Every community has topics of interest that are unique and important to its citizens.  What are the challenges that face your community today?  What is the hot button issue that everyone is talking about at local government meetings?  Consider using the “Hot Topics” Lunch as a venue to discuss these timely issues, while also bringing a spotlight to the League and its work.

When done with an intentional focus on organizational growth, Leagues have found these events to be an extremely successful way to attract new members to the organization.  The tips below were gleaned from League experiences in Florida.  We thank them for their suggestions and congratulate them on their success with this program.  They report gaining 1 – 5 new members at every “Hot Topics” event!

Getting Started

  • Step One: Enlist a small committee of two or three, including Board and off-Board leaders, to draw up a plan for three to four months.  The committee should decide upon the topics to be covered as well as what speakers would be appropriate.  Consider “controversial” speakers or subjects that may be outside of the “usual” League interests.  Customize the program to fit your League’s needs and to utilize your League’s “connections” to secure speakers. (Panels tend get higher attendance than single speakers, but the right individual speaker can draw a great crowd.)
  • Step Two: Secure a venue for a luncheon that you will be able to use regularly.  A private dining room is a must to ensure that your guest speakers will not be interrupted.  Also consider audio visual capability; that will be a plus as you grow!  Negotiate a set price for food and beverage for your guests; remind the restaurant that you will be giving them repeat business and attracting the community’s “movers and shakers” (i.e., people who are good prospects for future business).  Make sure that the cost of admission covers the cost of the meal, and some Leagues add on an additional amount to help offset the League’s operating expenses.   
  • Step Three:  It is imperative that you market your lunch programs consistently and frequently.  Attendance will grow, but it will depend on very consistent reminders.

Some proven marketing strategies from Leagues in Florida include:

  • Put Hot Topics speakers on the cover of your League’s newsletter with their photograph and a brief biography. (See www.LWVOC.org/newsletters for samples.)
  • Send out a bright colored postcard with essential information and a “catchy” title.

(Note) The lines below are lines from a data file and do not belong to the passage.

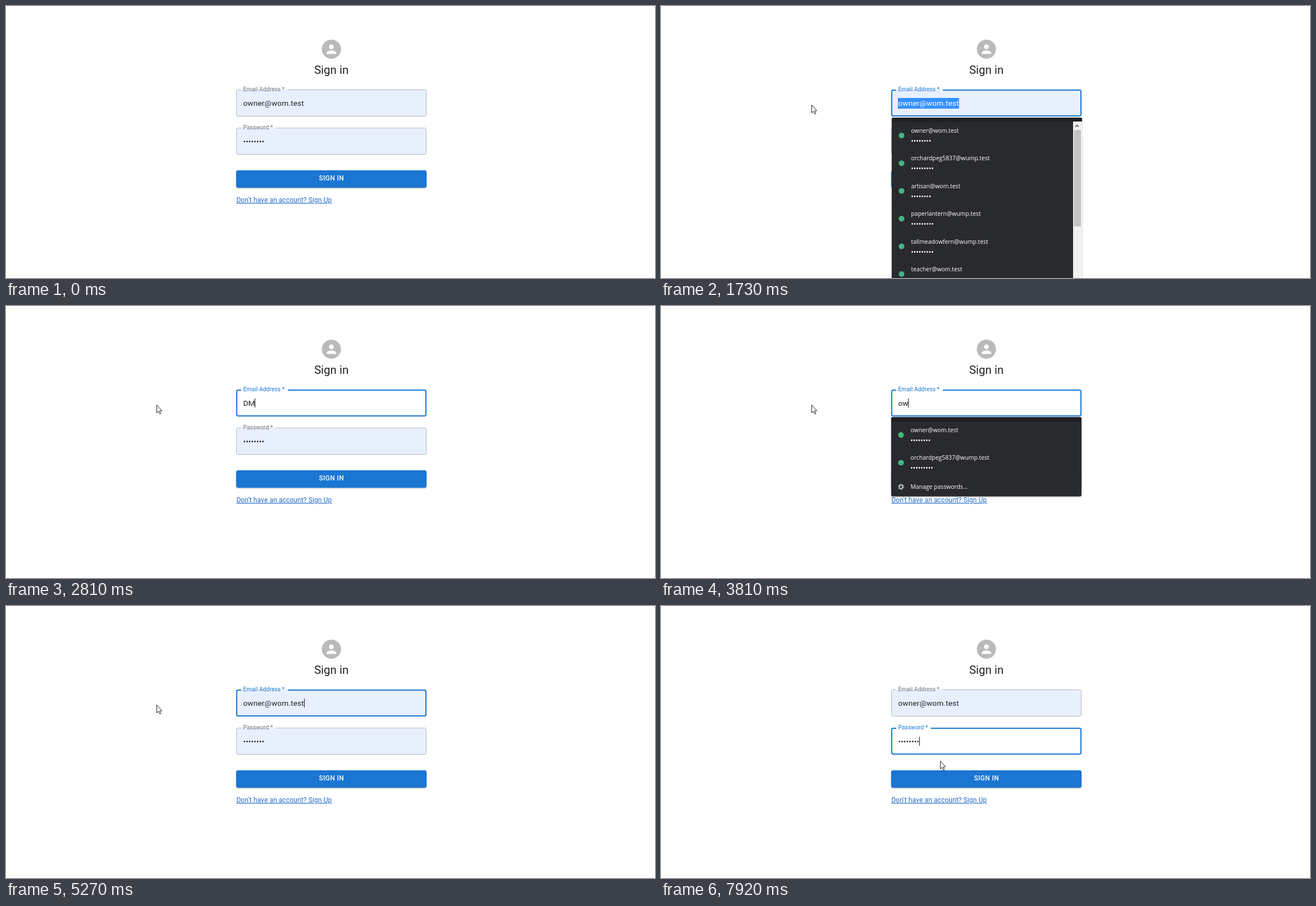
An HTML page for the animation above (7990 ms loop, 1156x485 px).

```html
<!DOCTYPE html>
<html lang="en">
<head>
<meta charset="utf-8">
<title>Sign in</title>
<style>
  html, body { margin: 0; width: 100%; height: 100%; overflow: hidden; background: #fff; }
  svg { display: block; width: 1156px; height: 485px; font-family: Roboto, sans-serif; }
  .title { font-size: 20.5px; fill: #212121; }
  .value { font-size: 13.68px; letter-spacing: .128px; fill: #212121; white-space: pre; }
  .value.preview { font: 11.07px "Open Sans", sans-serif; letter-spacing: 0; }
  .label { font-size: 10.26px; letter-spacing: .096px; fill: #747474; }
  .outline { fill: none; stroke: #b4b6bc; stroke-width: 1; }
  .hover .outline { stroke: #212121; }
  .focus .outline { stroke: #1976d2; stroke-width: 2; }
  .focus .label { fill: #1976d2; }
  .selection { fill: #3390ff; }
  .caret { fill: #111; }
  .button { fill: #1976d2; filter: drop-shadow(0 1px .8px rgba(0, 0, 0, .35)); }
  .button-text { font-size: 11.97px; font-weight: 500; letter-spacing: .342px; fill: #fff; }
  .link { font-size: 11.97px; letter-spacing: .128px; fill: #1f6ac6;
          text-decoration: underline; text-decoration-color: #82aee2; text-underline-offset: 1.5px; }
  .menu { font-family: "Open Sans", sans-serif; font-size: 10.4px; fill: #fff;
          filter: drop-shadow(0 1px 1px rgba(0, 0, 0, .3)); }
  .menu .dots { font-size: 12px; }
</style>
</head>
<body>
<svg viewBox="0 0 1156 485">
  <circle cx="579.6" cy="77" r="17.1" fill="#bababa"/>
  <path transform="translate(566.8 64.2) scale(1.068)" fill="#fff"
    d="M12 12c2.21 0 4-1.79 4-4s-1.79-4-4-4-4 1.79-4 4 1.79 4 4 4zm0 2c-2.67 0-8 1.34-8 4v2h16v-2c0-2.66-5.33-4-8-4z"/>
  <text class="title" x="579.6" y="121" text-anchor="middle">Sign in</text>
  <g id="fields"></g>
  <rect class="button" x="410" y="293" width="339" height="31" rx="3.4"/>
  <text class="button-text" x="579.8" y="311" text-anchor="middle">SIGN IN</text>
  <text class="link" x="410.4" y="350">Don't have an account? Sign Up</text>
  <g id="menus"></g>
  <g id="cursor">
    <circle id="press" cx="-1" r="10" fill="#ece63a" fill-opacity=".88"/>
    <path id="arrow" d="M.5 .5V14.6L3.6 11.7 5.8 16.6 7.9 15.7 5.7 10.9H9.8Z" fill="#fff" stroke="#222" stroke-width="1"/>
    <path id="beam" d="M-2.8 -6.5H-.7L.5 -5.8 1.7 -6.5H3.6M-2.8 7H-.7L.5 6.3 1.7 7H3.6M.5 -6V6.5" fill="none" stroke="#333" stroke-width=".9"/>
  </g>
</svg>
<script>
const LOOP = 7990;
const LEFT = 410, RIGHT = 749, WIDTH = RIGHT - LEFT, TEXT_X = 422.4, FIELD_H = 48, RADIUS = 3.4;
const EMAIL = 'owner@wom.test';
const ACCOUNTS = [
  [EMAIL, 8], ['orchardpeg5837@wump.test', 9], ['artisan@wom.test', 8],
  ['paperlantern@wump.test', 9], ['tallmeadowfern@wump.test', 9], ['teacher@wom.test', 8]
];
const $ = id => document.getElementById(id);
const show = (el, on) => el.setAttribute('visibility', on ? 'visible' : 'hidden');
const within = (t, from, to) => t >= from && t < to;
const bullets = n => '•'.repeat(n);

// Latest value of a [time, value] list
const at = (t, steps) => steps.filter(s => s[0] <= t).pop()[1];

function addGroup(parent, markup) {
  const g = document.createElementNS('http://www.w3.org/2000/svg', 'g');
  g.innerHTML = markup;
  $(parent).append(g);
  return g;
}

// Rounded border, drawn inside the box and open behind the label
function outlinePath(top, gap, stroke) {
  const inset = stroke / 2, r = RADIUS - inset;
  const l = LEFT + inset, right = RIGHT - inset, y = top + inset, b = top + FIELD_H - inset;
  const corner = (dx, dy) => `a${r} ${r} 0 0 1 ${dx * r} ${dy * r}`;
  return `M${gap} ${y}H${right - r}${corner(1, 1)}V${b - r}${corner(-1, 1)}` +
    `H${l + r}${corner(-1, -1)}V${y + r}${corner(1, -1)}H419`;
}

function makeField(label, top, gap) {
  const g = addGroup('fields', `
    <rect class="fill" x="${LEFT}" y="${top}" width="${WIDTH}" height="${FIELD_H}" rx="${RADIUS}"/>
    <path class="outline"/>
    <text class="label" x="${TEXT_X}" y="${top + 3}">${label}</text>
    <rect class="selection" x="${TEXT_X - .4}" y="${top + 15}" height="19"/>
    <text class="value" x="${TEXT_X}" y="${top + 29}"></text>
    <rect class="caret" y="${top + 16}" width="1" height="16"/>`);
  const [fill, outline, selection, value, caret] =
    ['fill', 'outline', 'selection', 'value', 'caret'].map(name => g.querySelector('.' + name));

  return s => {
    const hover = within(s.pointer.x, LEFT, RIGHT) && within(s.pointer.y, top, top + FIELD_H);
    g.setAttribute('class', s.focus ? 'focus' : hover && s.pointer.visible ? 'hover' : '');
    fill.setAttribute('fill', s.filled ? '#e8f0fe' : '#fff');
    outline.setAttribute('d', outlinePath(top, gap, s.focus ? 2 : 1));
    value.setAttribute('class', s.preview ? 'value preview' : 'value');
    value.textContent = s.text;
    value.style.fill = s.selected ? '#fff' : '';
    const length = s.text ? value.getComputedTextLength() : 0;
    selection.setAttribute('width', length + .4);
    show(selection, s.selected);
    caret.setAttribute('x', Math.round(TEXT_X + length - .3));
    show(caret, s.caret);
  };
}

function makeMenu(rows, full) {
  const top = 198, rowH = 49.4, end = 206 + rowH * rows;
  const rect = (x, y, w, h, fill, more = '') =>
    `<rect x="${x}" y="${y}" width="${w}" height="${h}" fill="${fill}" ${more}/>`;
  const items = ACCOUNTS.slice(0, rows).map(([name, count], i) => {
    const y = 206 + i * rowH;
    return `<circle cx="427.5" cy="${y + 24}" r="5" fill="#41b883"/>
      <text x="444.5" y="${y + 19}">${name}</text>
      <text class="dots" x="444.2" y="${y + 38}">${bullets(count)}</text>`;
  }).join('');
  const footer = `
    <circle cx="427.5" cy="273" r="3.1" fill="none" stroke="#a9acb0" stroke-width="2.4"/>
    <circle cx="427.5" cy="273" r="4.7" fill="none" stroke="#a9acb0" stroke-width="1.6" stroke-dasharray="2.46"/>
    <text x="444.5" y="277">Manage passwords...</text>`;
  const scrollbar = rect(733, 205, 16, 290, '#f1f1f1') + rect(734.5, 220, 12.5, 172, '#c4c4c4') +
    '<path d="M737 214.5L740 211.5 743 214.5" fill="none" stroke="#505050" stroke-width="1.6"/>';
  const g = addGroup('menus',
    rect(LEFT, top, WIDTH, full ? 300 : end + 34.6 - top, '#292a2d', 'rx="3"') +
    rect(LEFT, top, WIDTH, 8, '#1f2023', 'rx="3"') +
    rect(LEFT, 206, WIDTH, rowH + .4, '#3e4041', 'class="active" visibility="hidden"') + items +
    (full ? scrollbar : `<g transform="translate(0 ${end - 255.4})">${footer}</g>`));
  g.setAttribute('class', 'menu');
  if (full) g.setAttribute('transform', 'translate(1 1)');
  return g;
}

const drawEmail = makeField('Email Address *', 149, 502);
const drawPassword = makeField('Password *', 217, 480.5);
const fullMenu = makeMenu(6, true), pairMenu = makeMenu(2), singleMenu = makeMenu(1);

// Pointer moves: start, step length, steps, from, to
const MOVES = [
  [450, 65, 2, [1071, 468], [804, 328]],
  [710, 70, 7, [804, 328], [542, 167]],
  [1490, 60, 3, [542, 167], [268, 176]],
  [5470, 70, 5, [268, 176], [460, 242]],
  [7780, 70, 2, [460, 242], [497, 276]]
];

function pointerAt(t) {
  const [start, step, count, a, b] = MOVES.filter(m => m[0] <= t).pop() || MOVES[0];
  const p = Math.min(1, Math.max(0, Math.floor((t - start) / step) / count));
  const e = count > 3 ? p * p * (3 - 2 * p) : p;
  return {
    x: a[0] + (b[0] - a[0]) * e,
    y: a[1] + (b[1] - a[1]) * e,
    visible: t >= 450 && !within(t, 6560, 7850)
  };
}

function drawPointer(t, { x, y, visible }) {
  const dragging = within(t, 1400, 1730);
  const pressed = dragging || within(t, 5820, 5890) || within(t, 5960, 6030);
  const inField = within(x, LEFT, RIGHT) && (within(y, 149, 197) || within(y, 217, 265));
  const beam = inField || dragging;
  $('cursor').setAttribute('transform', `translate(${x} ${y})`);
  show($('press'), visible && pressed);
  show($('beam'), visible && beam);
  show($('arrow'), visible && !beam);
}

const EMAIL_TEXT = [[0, EMAIL], [2600, 'DM'], [3340, 'D'], [3470, ''], [3600, 'o'],
  [3810, 'ow'], [3880, 'own'], [4070, 'owne'], [4210, 'owner'], [4730, EMAIL]];
const PASSWORD_DOTS = [[0, 8], [6560, 1], [6700, 2], [6770, 3], [6970, 4], [7170, 5],
  [7310, 6], [7380, 7], [7650, 8]];
const FULL_FADE = [[0, 0], [1550, .35], [1610, .75], [1670, .95], [1730, 1],
  [2600, .92], [2670, .5], [2740, .18], [2810, 0]];
const PAIR_FADE = [[0, 0], [3740, .6], [3810, 1], [3880, 0]];
const SINGLE_FADE = [[0, 0], [3880, 1], [5130, .7], [5200, .3], [5270, 0]];

function draw(t) {
  const pointer = pointerAt(t);
  const preview = within(t, 4730, 5130);
  const emailFocus = within(t, 1400, 5820);
  const emailSelected = within(t, 1550, 2600);
  const passwordSelected = within(t, 5960, 6560);
  drawEmail({
    pointer, preview,
    text: at(t, EMAIL_TEXT),
    focus: emailFocus,
    filled: t < 2600 || t >= 4730,
    selected: emailSelected,
    caret: emailFocus && !emailSelected && !preview && !within(t, 3070, 3340)
  });
  drawPassword({
    pointer,
    text: bullets(at(t, PASSWORD_DOTS)),
    focus: t >= 5820,
    filled: t < 6560,
    selected: passwordSelected,
    caret: t >= 5820 && !passwordSelected
  });
  fullMenu.style.opacity = at(t, FULL_FADE);
  pairMenu.style.opacity = at(t, PAIR_FADE);
  singleMenu.style.opacity = at(t, SINGLE_FADE);
  show(singleMenu.querySelector('.active'), within(t, 4730, 5270));
  drawPointer(t, pointer);
}

const begin = performance.now();
function frame() {
  draw((performance.now() - begin) % LOOP);
  requestAnimationFrame(frame);
}
frame();
</script>
</body>
</html>
```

Be sure to include the location, price, and how to RSVP.  The use of post cards will make the invite stand out among other mail as well as cut down on your postage costs!
  • Use your email database to send out a series of reminders before every luncheon.    Be sure to include the RSVP contact, as well as all relevant information.
  • Encourage members to invite their friends, family, and neighbors to these events!  This is the perfect venue to bring friends who might be interested in joining the League.  A personal invitation to attend – and hopefully join – will produce results. 

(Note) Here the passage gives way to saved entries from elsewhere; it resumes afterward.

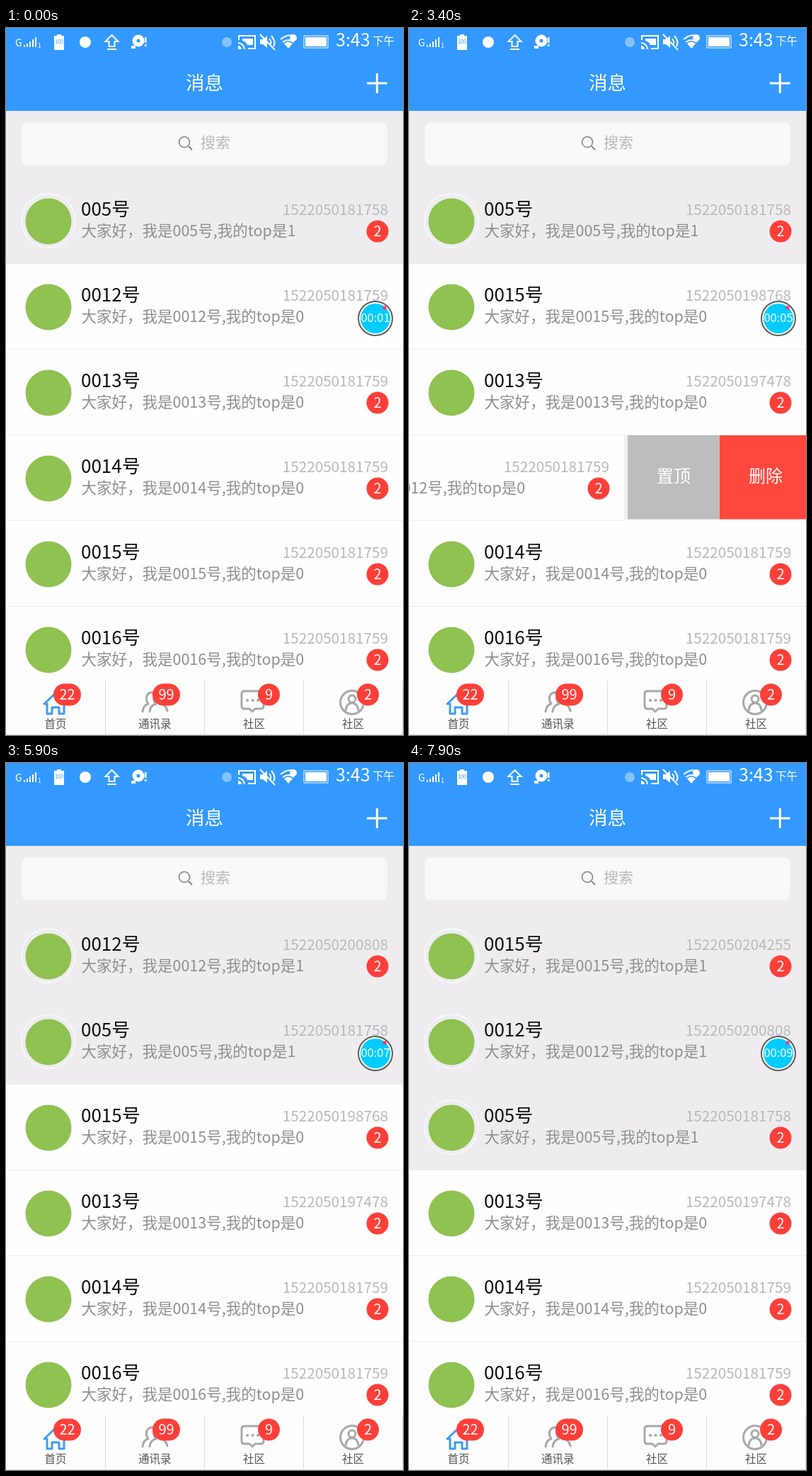
An HTML page that plays this animation: 561x998 px, repeating every 8000 ms.

```html
<!DOCTYPE html>
<html lang="zh-CN">
<head>
<meta charset="utf-8">
<title>消息</title>
<style>
  html, body { margin: 0; width: 100%; height: 100%; overflow: hidden; background: #fefefe; }
  svg { display: block; width: 100%; height: 100%; }
  text { font-family: "Noto Sans CJK SC", "Noto Sans", sans-serif; font-weight: 300; }
  .mid { text-anchor: middle; }
  .end { text-anchor: end; }
  .white { fill: #fff; }
  .line { fill: none; stroke: #fff; stroke-width: 2; }
  .gray { fill: none; stroke: #a9a9ab; stroke-width: 3; stroke-linecap: round; stroke-linejoin: round; }
</style>
</head>
<body>
<svg viewBox="0 0 561 998">
  <rect width="561" height="998" fill="#fefefe"/>
  <rect y="117" width="561" height="95" fill="#eeecef"/>
  <rect width="561" height="117" fill="#3399ff"/>

  <!-- status bar -->
  <g class="white">
    <text x="13" y="26" font-size="14">G</text>
    <path d="M25 24h2v3h-2zM29 22h2v5h-2zM33 19h2v8h-2zM37 16h2v11h-2zM41 13h2v14h-2z"/>
    <text x="45" y="28" font-size="9">1</text>
    <path d="M72 9h6v2h4v20h-14v-20h4z"/>
    <circle cx="112" cy="20" r="8"/>
    <circle cx="187" cy="18" r="8.5"/>
    <path d="M177 25h6v4h-6zM196 13h2.5v8h-2.5zM196 23h2.5v3h-2.5z"/>
    <circle cx="312" cy="20" r="7" opacity=".4"/>
    <path d="M328 25a5 5 0 0 1 5 5h-5zM334 15h15v9h-8q-2-5-7-6z"/>
    <path d="M359 16h4l6-5v17l-6-5h-4z"/>
    <path d="M393 22q6-5 12 0l-6 7z"/>
    <circle cx="406" cy="14" r="5"/>
    <path d="M423 13h30v13h-30z"/>
    <text x="466" y="26" font-size="25">3:43</text>
    <text x="518" y="24" font-size="15.5">下午</text>
  </g>
  <text class="mid" x="75" y="22" font-size="7" fill="#3399ff">100</text>
  <circle cx="187" cy="18" r="2.5" fill="#3399ff"/>
  <g class="line">
    <path d="M149.500 10l9 9h-5v7h-8v-7h-5zM143 30h13"/>
    <path d="M329 17v-6h23v18h-10M328 21q8 1 9 9"/>
    <path d="M359 9l21 22M372 15q4 5 1 9M375 11q7 8 3 15"/>
    <path d="M388 16q10-8 17-5M391 20q8-6 16 0"/>
    <path d="M421 11h34v17h-34z" stroke-width="1"/>
    <path d="M510 78h28.500M524.300 64v28" stroke-width="3"/>
  </g>
  <text class="mid white" x="280.500" y="86.500" font-size="26.500">消息</text>

  <!-- search -->
  <rect x="22.500" y="133.500" width="516" height="60" rx="8" fill="#f9f8fb"/>
  <path d="M258 167l5 5" stroke="#858585" stroke-width="2"/>
  <circle cx="252" cy="161" r="7.500" fill="none" stroke="#858585" stroke-width="1.600"/>
  <text x="275" y="169" font-size="21" fill="#b8b7ba">搜索</text>

  <g id="list"></g>

  <!-- recording clock -->
  <circle cx="522" cy="410" r="24" fill="#fff" stroke="#5c5c5c" stroke-width="2"/>
  <circle cx="522" cy="410" r="21" fill="#00ccff"/>
  <circle cx="535" cy="395" r="2.700" fill="#f0397f"/>
  <text id="clock" class="mid white" x="522" y="415" font-size="16.500"></text>

  <!-- tab bar -->
  <rect y="920" width="561" height="78" fill="#fdfdfd"/>
  <path d="M0 997.500h561M140.500 921v77M280.500 921v77M420.500 921v77M560.500 921v77" stroke="#dcdcdc"/>
  <path class="gray" style="stroke:#3f9bf8" d="M54 954l16-15 16 15h-4v14h-7v-9h-10v9h-7v-14z"/>
  <g class="gray">
    <path d="M193 965q1-9 8-11q-5-7-1-13q4-5 9-2M203 965q1-9 9-11q-6-7-2-13q6-7 12 0q4 6-2 13q6 2 8 10"/>
    <path d="M337 936h23q4 0 4 4v17q0 4-4 4h-8l-4 4-4-4h-7q-4 0-4-4v-17q0-4 4-4z"/>
    <path d="M341 949h.1M348.500 949h.1M356 949h.1" stroke-width="4"/>
    <circle cx="489" cy="952" r="16.500"/>
    <circle cx="489" cy="947" r="5"/>
    <path d="M480 963q1-10 9-10t9 10"/>
  </g>
  <g id="tabs"></g>
</svg>
<script>
const LOOP = 8000, STEP = 100, ROW = 121, TOP = 212, OPEN = 265;
const get = id => document.getElementById(id);

// [time, item, new stamp, pinned]
const events = [
  [1200, '0013', 197478, 0],
  [2500, '0015', 198768, 0],
  [4600, '0012', 200808, 1],
  [6300, '0015', 202636, 0],
  [7900, '0015', 204255, 1]
];
const swipes = [
  { id: '0012', open: 3050, close: 3950 },
  { id: '0015', open: 6700, close: 7450 }
];

const clamp = v => Math.max(0, Math.min(1, v));
const easeOut = (t, start, span, power) => 1 - (1 - clamp((t - start) / span)) ** power;

const label = (x, y, size, fill, str, cls = '') =>
  `<text x="${x}" y="${y}" font-size="${size}" fill="${fill}" class="${cls}">${str}</text>`;

const box = (x, y, w, h, fill, rx = 0) =>
  `<rect x="${x}" y="${y}" width="${w}" height="${h}" rx="${rx}" fill="${fill}"/>`;

const badge = (x, y, n, w = 31) =>
  box(x - w / 2, y - 15.5, w, 31, '#fe3f39', 15.5) + label(x, y + 7, 20, '#fff', n, 'mid');

function itemsAt(t) {
  const items = ['005', '0012', '0013', '0014', '0015', '0016'].map((id, i) =>
    ({ id, stamp: i ? 181759 : 181758, pinned: i ? 0 : 1 }));
  for (const [at, id, stamp, pinned] of events)
    if (t >= at) Object.assign(items.find(it => it.id === id), { stamp, pinned });
  return items.sort((a, b) => b.pinned - a.pinned || b.stamp - a.stamp);
}

function swipeAt(t, id) {
  const s = swipes.find(w => w.id === id && t > w.open && t < w.close + 400);
  if (!s) return null;
  const shown = easeOut(t, s.open, 600, 4), closed = easeOut(t, s.close, 400, 2);
  return {
    shift: OPEN * shown * (1 - closed),
    menu: OPEN * (1 - shown) + 28 * closed,
    alpha: 1 - closed ** 1.25
  };
}

const menu = ({ menu: x, alpha }) =>
  `<g transform="translate(${x} 0)" opacity="${alpha}">` +
  box(296, 0, 5, 119, '#f0eff1') +
  box(301, 0, 130, 118.5, '#bdbdbd') + label(366, 66, 24, '#fff', '置顶', 'mid') +
  box(431, 0, 130, 118.5, '#ff473d') + label(496, 66, 24, '#fff', '删除', 'mid') + '</g>';

function row({ id, stamp, pinned }, i, t) {
  const swipe = swipeAt(t, id);
  const ring = pinned ? '<circle cx="60" cy="60" r="38" fill="none" stroke="#fbfafc" stroke-width="1.3"/>' : '';
  const rule = pinned ? '' : box(0, 120, 561, 1, '#ececee');
  return `<g transform="translate(0 ${TOP + ROW * i})">` + (swipe ? menu(swipe) : '') +
    `<g transform="translate(${swipe ? -swipe.shift : 0} 0)">` +
    box(0, 0, 561, ROW, pinned ? '#eeecef' : '#fefefe') + rule + ring +
    '<circle cx="60" cy="61" r="32.5" fill="#8fc251"/>' +
    label(106, 53, 26, '#0c0c0c', id + '号') +
    label(106.5, 81.5, 21.5, '#8f8e90', `大家好，我是${id}号,我的top是${pinned}`) +
    label(540, 51.5, 20.7, '#b9b8ba', '1522050' + stamp, 'end') +
    badge(525, 75, 2) + '</g></g>';
}

get('tabs').innerHTML =
  ['首页', '通讯录', '社区', '社区'].map((s, i) => label(70 + 140.2 * i, 987.5, 15.5, '#555', s, 'mid')).join('') +
  badge(86.5, 941, 22, 39) + badge(226.5, 941, 99, 39) + badge(371.5, 941, 9) + badge(511.5, 941, 2);

let last = -1;
function draw() {
  const t = Math.floor(performance.now() % LOOP / STEP) * STEP;
  if (t !== last) {
    last = t;
    get('list').innerHTML = itemsAt(t).map((it, i) => row(it, i, t)).join('');
    get('clock').textContent = '00:0' + (t < 100 ? 1 : 2 + Math.floor(t / 1000));
  }
  requestAnimationFrame(draw);
}
draw();
</script>
</body>
</html>
```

Additional Tips and information:

  • Time: Plan on a minimum of 90 minutes from beginning to end.  Arrive early, and remember to bring your banner, membership forms, past newsletters, and a reservation list!
  • Welcome Guests: Warmly welcome guests to this event and invite non-members to join.  Have speakers and other nonmembers introduce themselves briefly prior to the speaking portion of the event.
  • Designate membership ambassadors:  Have two of your most outgoing and welcoming members in charge of welcoming, handing out literature, and making sure new attendees are welcomed and seated with others.  Make sure your membership ambassadors are comfortable asking people to join during conversations with prospective new members!
  • Keep it fun:  Make it an interesting and informative event for members and guests to network and socialize while showing them the value of League membership.

Sample topics:

  • Climate Change
  • News vs. Opinions
  • Restoring Voter Trust
  • Legislative Wrap Up / Kick off
  • Ethics at the Local Level: Promises and Pitfalls

In Florida, each of the events listed above attracted 85 – 108 attendees!

In identifying speakers, consider local professors, reporters/columnists, agency heads, law enforcement, legislators, lobbyists, elected or appointed school officials, hospital and college administrators, local activists or organizers, and authors.  Utilize connections among League members to help secure speakers.